* _What the task asks_: Look through the lines below for the word "viewBox", and copy every line that has it.

* _Source data_:
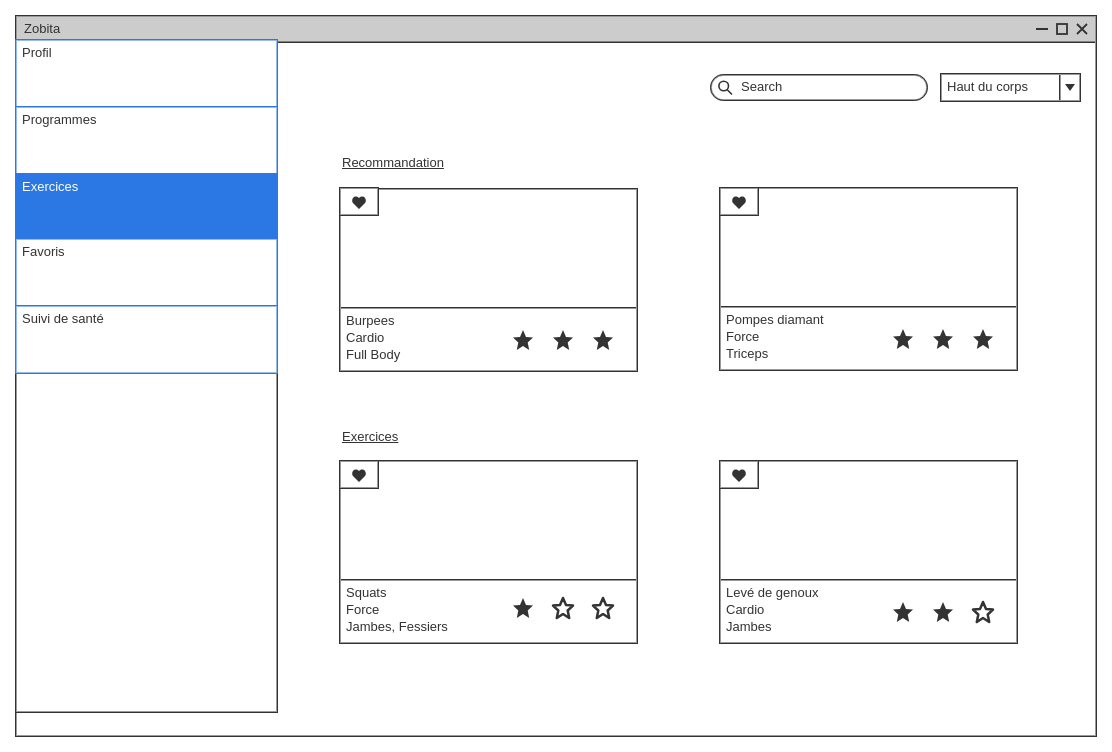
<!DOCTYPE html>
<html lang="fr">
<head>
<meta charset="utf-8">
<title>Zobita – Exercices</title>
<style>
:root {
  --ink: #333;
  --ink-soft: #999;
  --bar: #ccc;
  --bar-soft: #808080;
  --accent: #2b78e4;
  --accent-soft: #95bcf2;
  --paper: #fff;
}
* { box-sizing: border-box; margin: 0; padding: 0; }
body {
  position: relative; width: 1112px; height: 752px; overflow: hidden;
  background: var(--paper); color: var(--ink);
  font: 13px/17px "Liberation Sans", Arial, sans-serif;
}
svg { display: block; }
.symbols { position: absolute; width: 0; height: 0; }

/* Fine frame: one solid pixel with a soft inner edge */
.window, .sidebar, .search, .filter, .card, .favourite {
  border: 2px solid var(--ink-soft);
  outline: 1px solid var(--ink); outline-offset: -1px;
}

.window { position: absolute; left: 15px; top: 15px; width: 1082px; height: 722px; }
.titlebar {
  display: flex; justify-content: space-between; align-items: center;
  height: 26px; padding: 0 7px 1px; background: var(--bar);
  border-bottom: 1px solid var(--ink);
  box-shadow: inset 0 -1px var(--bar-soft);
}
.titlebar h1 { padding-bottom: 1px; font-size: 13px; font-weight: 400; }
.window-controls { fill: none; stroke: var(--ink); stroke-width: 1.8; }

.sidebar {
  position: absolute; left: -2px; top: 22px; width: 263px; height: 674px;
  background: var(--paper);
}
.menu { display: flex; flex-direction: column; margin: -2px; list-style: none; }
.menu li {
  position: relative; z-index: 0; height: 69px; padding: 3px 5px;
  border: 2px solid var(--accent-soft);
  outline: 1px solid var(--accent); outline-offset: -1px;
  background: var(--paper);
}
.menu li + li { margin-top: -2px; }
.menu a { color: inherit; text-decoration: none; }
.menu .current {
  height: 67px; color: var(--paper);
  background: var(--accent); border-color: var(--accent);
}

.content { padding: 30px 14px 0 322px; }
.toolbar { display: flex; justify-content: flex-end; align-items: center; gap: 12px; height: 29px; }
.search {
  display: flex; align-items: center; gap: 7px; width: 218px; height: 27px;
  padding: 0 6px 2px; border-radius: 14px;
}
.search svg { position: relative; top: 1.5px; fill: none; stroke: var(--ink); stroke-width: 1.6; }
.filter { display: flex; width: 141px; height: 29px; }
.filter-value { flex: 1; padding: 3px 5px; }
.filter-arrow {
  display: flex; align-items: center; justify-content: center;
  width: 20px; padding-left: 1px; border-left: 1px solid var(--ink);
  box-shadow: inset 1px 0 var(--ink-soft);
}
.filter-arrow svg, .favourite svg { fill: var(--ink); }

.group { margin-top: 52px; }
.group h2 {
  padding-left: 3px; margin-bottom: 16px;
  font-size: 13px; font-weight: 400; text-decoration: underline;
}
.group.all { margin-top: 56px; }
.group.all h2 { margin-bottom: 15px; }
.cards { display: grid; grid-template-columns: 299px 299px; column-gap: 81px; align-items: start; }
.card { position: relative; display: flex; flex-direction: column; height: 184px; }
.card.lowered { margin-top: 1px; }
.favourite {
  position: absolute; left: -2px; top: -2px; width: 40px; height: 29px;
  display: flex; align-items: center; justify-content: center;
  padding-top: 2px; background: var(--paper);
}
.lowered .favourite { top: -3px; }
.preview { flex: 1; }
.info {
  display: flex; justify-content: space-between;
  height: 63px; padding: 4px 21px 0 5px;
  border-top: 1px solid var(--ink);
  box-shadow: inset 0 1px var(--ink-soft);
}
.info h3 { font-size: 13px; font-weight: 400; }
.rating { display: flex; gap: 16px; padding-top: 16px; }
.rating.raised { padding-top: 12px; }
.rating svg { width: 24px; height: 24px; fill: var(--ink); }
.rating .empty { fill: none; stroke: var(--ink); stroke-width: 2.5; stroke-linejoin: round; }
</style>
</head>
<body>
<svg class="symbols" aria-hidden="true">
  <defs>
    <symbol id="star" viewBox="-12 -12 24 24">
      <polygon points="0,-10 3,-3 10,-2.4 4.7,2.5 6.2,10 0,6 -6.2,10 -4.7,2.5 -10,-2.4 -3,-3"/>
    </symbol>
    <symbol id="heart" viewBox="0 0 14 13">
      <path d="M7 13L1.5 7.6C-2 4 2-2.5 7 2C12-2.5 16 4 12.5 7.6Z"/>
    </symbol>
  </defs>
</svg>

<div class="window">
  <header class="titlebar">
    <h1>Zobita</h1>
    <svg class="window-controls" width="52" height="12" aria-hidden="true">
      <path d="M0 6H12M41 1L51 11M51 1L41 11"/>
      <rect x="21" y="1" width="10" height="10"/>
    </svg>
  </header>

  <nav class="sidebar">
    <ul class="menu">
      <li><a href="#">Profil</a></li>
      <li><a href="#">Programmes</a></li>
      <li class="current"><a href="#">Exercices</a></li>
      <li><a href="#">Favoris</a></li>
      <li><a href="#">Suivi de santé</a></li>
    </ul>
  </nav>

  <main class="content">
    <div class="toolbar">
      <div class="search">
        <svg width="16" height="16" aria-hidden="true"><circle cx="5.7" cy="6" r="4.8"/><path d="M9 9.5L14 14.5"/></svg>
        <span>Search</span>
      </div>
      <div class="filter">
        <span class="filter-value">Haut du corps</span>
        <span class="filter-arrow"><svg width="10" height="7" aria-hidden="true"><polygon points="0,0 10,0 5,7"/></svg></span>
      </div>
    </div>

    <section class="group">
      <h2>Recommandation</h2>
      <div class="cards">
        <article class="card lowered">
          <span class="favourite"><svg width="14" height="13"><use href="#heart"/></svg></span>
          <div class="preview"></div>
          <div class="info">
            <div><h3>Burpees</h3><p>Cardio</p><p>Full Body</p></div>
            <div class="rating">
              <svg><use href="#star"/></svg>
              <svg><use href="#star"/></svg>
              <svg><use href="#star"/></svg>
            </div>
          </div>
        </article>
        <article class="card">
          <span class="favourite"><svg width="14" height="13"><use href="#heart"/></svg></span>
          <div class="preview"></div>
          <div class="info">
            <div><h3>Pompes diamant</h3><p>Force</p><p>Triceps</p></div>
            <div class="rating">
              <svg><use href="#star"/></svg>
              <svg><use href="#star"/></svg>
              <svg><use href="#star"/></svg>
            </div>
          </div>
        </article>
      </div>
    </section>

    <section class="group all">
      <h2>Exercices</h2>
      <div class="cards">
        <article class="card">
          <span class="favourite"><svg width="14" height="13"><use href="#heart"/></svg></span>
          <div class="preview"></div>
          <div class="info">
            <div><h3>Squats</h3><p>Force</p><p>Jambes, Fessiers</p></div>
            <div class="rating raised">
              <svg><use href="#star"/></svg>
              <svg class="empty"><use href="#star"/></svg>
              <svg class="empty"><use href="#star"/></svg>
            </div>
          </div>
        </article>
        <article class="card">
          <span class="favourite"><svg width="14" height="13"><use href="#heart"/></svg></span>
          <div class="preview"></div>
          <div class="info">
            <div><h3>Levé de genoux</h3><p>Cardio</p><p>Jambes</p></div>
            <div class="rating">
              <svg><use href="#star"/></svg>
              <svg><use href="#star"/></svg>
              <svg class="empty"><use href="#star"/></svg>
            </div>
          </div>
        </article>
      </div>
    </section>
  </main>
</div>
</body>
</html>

* * *

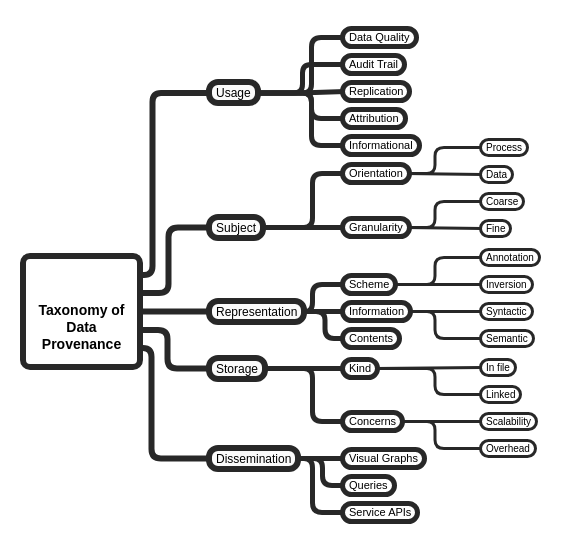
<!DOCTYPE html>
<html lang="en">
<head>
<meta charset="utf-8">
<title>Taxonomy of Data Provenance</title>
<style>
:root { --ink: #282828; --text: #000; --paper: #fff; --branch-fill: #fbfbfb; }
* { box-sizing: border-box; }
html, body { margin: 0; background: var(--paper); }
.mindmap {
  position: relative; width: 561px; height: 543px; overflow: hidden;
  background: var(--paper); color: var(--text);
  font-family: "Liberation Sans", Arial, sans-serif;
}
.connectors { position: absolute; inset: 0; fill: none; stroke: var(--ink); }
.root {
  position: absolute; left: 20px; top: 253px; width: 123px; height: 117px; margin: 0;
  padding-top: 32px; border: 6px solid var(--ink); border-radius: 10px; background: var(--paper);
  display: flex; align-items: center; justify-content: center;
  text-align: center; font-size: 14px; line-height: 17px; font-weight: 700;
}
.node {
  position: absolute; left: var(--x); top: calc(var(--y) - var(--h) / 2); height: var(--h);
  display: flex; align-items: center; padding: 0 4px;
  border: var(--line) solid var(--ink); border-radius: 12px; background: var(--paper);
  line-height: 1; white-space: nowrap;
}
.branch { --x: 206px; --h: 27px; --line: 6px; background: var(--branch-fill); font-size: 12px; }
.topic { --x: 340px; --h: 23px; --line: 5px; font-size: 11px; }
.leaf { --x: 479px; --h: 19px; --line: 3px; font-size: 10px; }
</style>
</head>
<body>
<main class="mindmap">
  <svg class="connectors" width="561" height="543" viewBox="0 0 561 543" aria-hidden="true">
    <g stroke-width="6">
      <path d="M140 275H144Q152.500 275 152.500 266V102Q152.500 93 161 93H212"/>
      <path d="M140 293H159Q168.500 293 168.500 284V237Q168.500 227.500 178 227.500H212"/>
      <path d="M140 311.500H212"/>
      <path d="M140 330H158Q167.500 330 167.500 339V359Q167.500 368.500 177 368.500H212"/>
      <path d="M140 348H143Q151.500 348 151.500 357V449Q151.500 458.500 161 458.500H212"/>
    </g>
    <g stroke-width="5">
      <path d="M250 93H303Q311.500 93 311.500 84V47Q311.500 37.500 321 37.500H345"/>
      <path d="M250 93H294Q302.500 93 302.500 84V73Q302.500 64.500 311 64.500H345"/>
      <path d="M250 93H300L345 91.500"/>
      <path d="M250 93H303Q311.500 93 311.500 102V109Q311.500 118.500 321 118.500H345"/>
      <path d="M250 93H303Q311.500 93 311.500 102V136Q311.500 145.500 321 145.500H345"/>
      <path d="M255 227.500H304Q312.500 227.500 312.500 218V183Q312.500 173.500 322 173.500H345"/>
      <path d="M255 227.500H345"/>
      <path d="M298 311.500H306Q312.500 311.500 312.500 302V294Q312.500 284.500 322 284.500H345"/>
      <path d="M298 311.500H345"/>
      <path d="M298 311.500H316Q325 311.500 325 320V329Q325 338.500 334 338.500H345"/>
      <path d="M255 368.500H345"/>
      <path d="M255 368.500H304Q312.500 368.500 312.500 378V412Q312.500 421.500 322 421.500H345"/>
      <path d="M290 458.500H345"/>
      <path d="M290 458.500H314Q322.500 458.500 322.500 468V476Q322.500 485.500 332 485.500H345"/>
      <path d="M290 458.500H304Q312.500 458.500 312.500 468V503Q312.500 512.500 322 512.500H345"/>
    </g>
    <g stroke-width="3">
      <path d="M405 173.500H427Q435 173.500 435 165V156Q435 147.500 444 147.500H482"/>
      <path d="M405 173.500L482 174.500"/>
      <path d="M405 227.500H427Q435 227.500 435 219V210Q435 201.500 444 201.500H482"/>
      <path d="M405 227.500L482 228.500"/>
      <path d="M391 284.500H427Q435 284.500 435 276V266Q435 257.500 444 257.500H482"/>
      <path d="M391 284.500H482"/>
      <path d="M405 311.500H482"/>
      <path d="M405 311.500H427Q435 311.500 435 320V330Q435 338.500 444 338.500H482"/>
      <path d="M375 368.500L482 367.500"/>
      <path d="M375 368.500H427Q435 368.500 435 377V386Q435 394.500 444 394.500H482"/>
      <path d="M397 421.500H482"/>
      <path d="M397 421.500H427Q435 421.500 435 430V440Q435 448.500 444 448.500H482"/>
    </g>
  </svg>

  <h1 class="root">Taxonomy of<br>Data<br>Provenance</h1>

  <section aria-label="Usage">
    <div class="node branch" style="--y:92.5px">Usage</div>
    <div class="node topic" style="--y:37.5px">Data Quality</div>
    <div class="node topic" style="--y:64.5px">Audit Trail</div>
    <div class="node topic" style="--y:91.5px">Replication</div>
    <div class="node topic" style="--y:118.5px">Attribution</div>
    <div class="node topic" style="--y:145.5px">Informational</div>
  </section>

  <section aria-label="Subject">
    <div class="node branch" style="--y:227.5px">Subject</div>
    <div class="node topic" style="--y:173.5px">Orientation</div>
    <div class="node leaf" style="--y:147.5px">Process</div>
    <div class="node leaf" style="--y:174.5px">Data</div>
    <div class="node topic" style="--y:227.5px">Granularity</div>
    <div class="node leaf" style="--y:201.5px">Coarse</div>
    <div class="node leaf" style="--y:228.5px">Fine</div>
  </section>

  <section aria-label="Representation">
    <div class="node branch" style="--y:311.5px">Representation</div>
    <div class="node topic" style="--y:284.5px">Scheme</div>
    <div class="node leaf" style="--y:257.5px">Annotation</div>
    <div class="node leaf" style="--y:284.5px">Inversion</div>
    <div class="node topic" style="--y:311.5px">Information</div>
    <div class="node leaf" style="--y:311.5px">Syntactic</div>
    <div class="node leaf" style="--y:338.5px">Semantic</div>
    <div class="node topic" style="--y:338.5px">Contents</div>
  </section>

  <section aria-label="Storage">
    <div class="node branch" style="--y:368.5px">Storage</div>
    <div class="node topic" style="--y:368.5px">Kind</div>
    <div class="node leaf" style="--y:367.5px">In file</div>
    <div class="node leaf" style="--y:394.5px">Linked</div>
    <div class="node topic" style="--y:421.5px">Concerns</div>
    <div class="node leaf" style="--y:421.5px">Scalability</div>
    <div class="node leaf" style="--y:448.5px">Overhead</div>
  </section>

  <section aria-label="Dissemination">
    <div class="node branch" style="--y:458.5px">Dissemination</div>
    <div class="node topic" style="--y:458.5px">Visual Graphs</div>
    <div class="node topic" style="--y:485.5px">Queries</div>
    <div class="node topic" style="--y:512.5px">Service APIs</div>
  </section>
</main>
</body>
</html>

---

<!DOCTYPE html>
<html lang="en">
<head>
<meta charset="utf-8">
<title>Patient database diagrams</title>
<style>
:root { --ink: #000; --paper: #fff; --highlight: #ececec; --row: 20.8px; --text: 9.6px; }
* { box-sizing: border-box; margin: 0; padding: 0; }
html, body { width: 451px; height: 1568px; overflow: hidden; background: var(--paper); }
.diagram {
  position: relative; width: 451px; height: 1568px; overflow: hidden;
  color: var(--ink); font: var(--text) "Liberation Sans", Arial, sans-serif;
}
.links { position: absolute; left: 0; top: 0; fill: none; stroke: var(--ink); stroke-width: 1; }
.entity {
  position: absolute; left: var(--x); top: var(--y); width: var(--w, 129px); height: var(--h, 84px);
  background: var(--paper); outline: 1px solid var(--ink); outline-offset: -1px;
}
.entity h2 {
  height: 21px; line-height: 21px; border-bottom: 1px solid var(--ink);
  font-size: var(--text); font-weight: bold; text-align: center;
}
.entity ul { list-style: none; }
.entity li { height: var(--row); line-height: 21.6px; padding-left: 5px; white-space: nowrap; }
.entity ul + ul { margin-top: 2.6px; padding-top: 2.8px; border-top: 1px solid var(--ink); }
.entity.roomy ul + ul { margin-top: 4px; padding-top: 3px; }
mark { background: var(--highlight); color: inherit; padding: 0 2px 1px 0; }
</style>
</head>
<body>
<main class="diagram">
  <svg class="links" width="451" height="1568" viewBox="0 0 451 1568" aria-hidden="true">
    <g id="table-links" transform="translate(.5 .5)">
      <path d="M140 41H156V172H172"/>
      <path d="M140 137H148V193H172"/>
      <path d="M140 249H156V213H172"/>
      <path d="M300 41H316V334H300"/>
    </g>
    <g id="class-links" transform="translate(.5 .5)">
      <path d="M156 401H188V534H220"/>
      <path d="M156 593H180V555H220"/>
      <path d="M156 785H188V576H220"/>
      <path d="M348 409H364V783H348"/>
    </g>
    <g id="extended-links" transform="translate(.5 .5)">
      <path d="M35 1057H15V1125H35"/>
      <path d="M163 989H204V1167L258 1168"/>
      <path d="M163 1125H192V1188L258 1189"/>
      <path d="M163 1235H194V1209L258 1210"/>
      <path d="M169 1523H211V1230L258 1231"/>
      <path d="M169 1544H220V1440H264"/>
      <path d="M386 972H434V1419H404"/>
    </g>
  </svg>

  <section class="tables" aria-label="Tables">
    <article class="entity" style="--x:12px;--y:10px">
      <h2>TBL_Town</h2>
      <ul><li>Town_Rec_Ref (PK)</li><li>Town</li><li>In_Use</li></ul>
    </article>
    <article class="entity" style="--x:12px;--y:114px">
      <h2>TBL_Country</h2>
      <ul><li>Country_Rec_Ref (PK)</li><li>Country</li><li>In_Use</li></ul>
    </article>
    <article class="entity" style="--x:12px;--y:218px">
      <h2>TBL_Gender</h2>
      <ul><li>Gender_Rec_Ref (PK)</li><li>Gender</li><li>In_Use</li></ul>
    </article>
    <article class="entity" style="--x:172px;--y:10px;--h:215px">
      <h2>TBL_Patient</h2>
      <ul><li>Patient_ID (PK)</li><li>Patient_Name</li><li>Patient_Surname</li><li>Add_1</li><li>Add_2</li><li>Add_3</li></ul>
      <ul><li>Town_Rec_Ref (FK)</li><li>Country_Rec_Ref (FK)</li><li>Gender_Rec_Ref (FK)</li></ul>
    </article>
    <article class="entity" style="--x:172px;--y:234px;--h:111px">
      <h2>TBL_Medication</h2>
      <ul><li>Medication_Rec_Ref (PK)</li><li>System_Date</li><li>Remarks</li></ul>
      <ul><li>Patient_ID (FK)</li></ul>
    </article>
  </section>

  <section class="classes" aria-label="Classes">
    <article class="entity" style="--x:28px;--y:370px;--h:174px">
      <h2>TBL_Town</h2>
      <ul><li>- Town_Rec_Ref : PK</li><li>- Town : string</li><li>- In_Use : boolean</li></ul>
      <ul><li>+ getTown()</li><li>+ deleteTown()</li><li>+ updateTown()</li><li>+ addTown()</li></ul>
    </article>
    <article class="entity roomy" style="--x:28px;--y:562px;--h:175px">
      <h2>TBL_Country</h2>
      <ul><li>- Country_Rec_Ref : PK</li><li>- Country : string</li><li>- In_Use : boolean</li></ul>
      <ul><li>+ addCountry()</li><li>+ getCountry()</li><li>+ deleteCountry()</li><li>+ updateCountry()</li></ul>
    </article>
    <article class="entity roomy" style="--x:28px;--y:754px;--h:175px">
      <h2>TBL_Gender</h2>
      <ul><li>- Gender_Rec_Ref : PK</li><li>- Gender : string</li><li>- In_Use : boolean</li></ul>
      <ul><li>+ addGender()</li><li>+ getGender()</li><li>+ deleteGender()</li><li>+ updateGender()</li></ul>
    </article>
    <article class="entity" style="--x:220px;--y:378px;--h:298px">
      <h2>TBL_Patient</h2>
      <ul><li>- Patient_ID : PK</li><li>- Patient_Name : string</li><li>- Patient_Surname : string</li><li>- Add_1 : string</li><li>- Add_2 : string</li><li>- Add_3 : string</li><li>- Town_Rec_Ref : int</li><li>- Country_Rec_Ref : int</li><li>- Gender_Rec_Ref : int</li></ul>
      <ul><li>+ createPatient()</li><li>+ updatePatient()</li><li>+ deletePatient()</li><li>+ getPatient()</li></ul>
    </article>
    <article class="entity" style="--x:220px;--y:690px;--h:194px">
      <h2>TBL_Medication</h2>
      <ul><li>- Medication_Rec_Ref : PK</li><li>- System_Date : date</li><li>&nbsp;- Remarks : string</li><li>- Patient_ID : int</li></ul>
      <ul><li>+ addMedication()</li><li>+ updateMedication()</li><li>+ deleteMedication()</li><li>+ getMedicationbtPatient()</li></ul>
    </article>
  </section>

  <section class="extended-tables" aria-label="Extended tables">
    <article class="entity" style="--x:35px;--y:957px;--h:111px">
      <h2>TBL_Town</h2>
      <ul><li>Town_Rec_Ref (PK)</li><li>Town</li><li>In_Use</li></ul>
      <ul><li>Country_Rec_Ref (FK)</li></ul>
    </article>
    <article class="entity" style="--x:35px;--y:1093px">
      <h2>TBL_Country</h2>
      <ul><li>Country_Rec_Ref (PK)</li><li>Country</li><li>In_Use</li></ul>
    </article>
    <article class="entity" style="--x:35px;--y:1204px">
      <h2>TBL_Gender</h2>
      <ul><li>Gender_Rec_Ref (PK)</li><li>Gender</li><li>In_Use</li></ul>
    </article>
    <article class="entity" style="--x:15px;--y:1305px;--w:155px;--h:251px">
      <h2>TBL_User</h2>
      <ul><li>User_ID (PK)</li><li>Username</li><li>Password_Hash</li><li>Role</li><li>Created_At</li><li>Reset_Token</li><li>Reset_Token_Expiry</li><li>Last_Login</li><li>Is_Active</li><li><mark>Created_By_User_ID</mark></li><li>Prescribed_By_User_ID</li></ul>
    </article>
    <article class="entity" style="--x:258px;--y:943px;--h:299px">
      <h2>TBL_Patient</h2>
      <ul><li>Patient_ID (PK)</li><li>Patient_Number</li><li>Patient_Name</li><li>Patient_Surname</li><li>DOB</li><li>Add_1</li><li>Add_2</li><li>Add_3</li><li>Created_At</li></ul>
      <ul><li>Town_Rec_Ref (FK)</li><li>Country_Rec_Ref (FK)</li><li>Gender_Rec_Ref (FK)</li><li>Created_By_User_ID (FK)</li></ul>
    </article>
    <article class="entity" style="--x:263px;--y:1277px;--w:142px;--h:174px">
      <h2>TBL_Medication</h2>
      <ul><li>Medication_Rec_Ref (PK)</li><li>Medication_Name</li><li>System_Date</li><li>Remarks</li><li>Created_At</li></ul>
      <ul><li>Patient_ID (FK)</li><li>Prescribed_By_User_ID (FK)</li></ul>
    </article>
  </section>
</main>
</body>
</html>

* _Output for this exercise_:
    <symbol id="star" viewBox="-12 -12 24 24">
    <symbol id="heart" viewBox="0 0 14 13">
  <svg class="connectors" width="561" height="543" viewBox="0 0 561 543" aria-hidden="true">
  <svg class="links" width="451" height="1568" viewBox="0 0 451 1568" aria-hidden="true">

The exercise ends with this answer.